ACTION ITEM: Your response should be every line from the entries that includes the string "html".

PROVIDED ENTRIES:

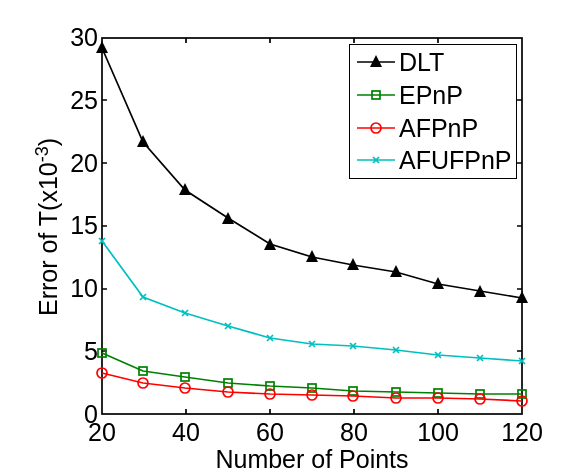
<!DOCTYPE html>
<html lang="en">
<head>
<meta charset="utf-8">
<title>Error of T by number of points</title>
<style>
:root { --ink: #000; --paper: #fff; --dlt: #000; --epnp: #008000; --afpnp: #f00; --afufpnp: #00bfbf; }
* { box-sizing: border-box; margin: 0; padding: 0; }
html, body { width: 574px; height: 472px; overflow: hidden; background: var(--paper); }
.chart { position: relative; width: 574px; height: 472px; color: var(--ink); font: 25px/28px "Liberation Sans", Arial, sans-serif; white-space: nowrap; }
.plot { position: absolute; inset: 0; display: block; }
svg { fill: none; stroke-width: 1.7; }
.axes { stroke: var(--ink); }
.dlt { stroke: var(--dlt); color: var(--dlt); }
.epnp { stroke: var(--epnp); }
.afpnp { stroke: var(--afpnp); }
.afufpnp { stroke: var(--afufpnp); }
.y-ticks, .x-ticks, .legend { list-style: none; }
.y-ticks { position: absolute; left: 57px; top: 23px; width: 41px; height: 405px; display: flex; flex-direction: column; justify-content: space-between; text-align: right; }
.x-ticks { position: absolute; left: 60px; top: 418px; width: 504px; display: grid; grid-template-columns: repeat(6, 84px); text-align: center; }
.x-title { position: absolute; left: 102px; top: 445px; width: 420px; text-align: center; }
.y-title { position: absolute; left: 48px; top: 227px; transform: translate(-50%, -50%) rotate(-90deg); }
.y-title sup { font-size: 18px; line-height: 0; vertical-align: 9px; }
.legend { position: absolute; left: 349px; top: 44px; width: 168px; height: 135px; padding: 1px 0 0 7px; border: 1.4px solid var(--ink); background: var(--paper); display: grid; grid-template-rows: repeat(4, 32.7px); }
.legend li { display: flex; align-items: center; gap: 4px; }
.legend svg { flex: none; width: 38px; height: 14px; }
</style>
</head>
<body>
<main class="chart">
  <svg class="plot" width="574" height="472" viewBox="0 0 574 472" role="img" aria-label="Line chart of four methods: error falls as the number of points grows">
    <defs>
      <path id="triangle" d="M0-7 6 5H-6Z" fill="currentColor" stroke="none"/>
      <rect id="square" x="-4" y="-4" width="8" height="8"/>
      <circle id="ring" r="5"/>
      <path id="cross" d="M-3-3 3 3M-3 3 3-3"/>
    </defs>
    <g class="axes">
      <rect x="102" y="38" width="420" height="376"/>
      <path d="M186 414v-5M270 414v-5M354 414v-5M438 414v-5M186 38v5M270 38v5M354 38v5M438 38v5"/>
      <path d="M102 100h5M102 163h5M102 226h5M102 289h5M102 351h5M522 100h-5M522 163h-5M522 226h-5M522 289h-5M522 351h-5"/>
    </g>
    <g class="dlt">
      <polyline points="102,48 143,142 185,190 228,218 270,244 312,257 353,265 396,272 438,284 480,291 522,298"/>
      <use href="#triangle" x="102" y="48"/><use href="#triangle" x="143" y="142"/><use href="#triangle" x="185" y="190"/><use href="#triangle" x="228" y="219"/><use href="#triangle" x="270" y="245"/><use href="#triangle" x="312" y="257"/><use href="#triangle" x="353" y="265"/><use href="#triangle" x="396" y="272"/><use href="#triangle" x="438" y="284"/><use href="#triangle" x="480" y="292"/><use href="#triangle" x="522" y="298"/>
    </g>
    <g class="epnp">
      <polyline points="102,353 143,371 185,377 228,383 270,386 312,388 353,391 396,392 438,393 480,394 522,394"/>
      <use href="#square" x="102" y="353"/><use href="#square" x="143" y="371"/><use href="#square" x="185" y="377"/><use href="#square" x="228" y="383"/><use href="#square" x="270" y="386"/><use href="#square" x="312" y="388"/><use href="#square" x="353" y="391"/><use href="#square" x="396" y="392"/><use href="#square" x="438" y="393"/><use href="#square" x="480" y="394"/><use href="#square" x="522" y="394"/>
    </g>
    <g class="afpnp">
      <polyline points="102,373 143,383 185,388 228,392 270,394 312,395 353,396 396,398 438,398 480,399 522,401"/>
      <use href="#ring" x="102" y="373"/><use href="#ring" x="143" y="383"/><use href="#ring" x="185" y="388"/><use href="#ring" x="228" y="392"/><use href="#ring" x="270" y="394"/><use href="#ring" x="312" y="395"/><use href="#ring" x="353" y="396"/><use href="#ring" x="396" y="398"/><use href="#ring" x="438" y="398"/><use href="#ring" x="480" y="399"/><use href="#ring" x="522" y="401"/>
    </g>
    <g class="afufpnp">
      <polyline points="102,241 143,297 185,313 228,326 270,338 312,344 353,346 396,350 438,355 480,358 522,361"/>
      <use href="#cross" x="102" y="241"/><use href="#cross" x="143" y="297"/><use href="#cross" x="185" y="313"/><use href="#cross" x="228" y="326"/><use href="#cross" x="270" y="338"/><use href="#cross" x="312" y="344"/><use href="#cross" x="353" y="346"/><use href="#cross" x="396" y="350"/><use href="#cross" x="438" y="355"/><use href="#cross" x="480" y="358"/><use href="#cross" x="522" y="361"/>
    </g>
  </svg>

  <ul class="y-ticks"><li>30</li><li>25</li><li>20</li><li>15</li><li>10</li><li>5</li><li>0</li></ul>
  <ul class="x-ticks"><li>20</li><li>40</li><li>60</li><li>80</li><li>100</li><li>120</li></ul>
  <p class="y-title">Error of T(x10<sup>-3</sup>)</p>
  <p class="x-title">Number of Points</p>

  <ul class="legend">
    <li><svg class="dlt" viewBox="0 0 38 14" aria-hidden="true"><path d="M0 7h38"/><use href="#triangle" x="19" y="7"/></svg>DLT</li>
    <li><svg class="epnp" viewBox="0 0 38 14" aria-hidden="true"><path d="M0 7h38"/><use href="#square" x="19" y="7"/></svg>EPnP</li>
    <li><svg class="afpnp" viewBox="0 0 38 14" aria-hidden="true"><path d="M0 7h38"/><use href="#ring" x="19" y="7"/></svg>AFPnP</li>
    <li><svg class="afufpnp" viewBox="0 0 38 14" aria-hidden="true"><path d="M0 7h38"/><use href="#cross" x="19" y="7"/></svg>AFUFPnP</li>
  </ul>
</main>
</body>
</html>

ANSWER SECTION:
<!DOCTYPE html>
<html lang="en">
html, body { width: 574px; height: 472px; overflow: hidden; background: var(--paper); }
</html>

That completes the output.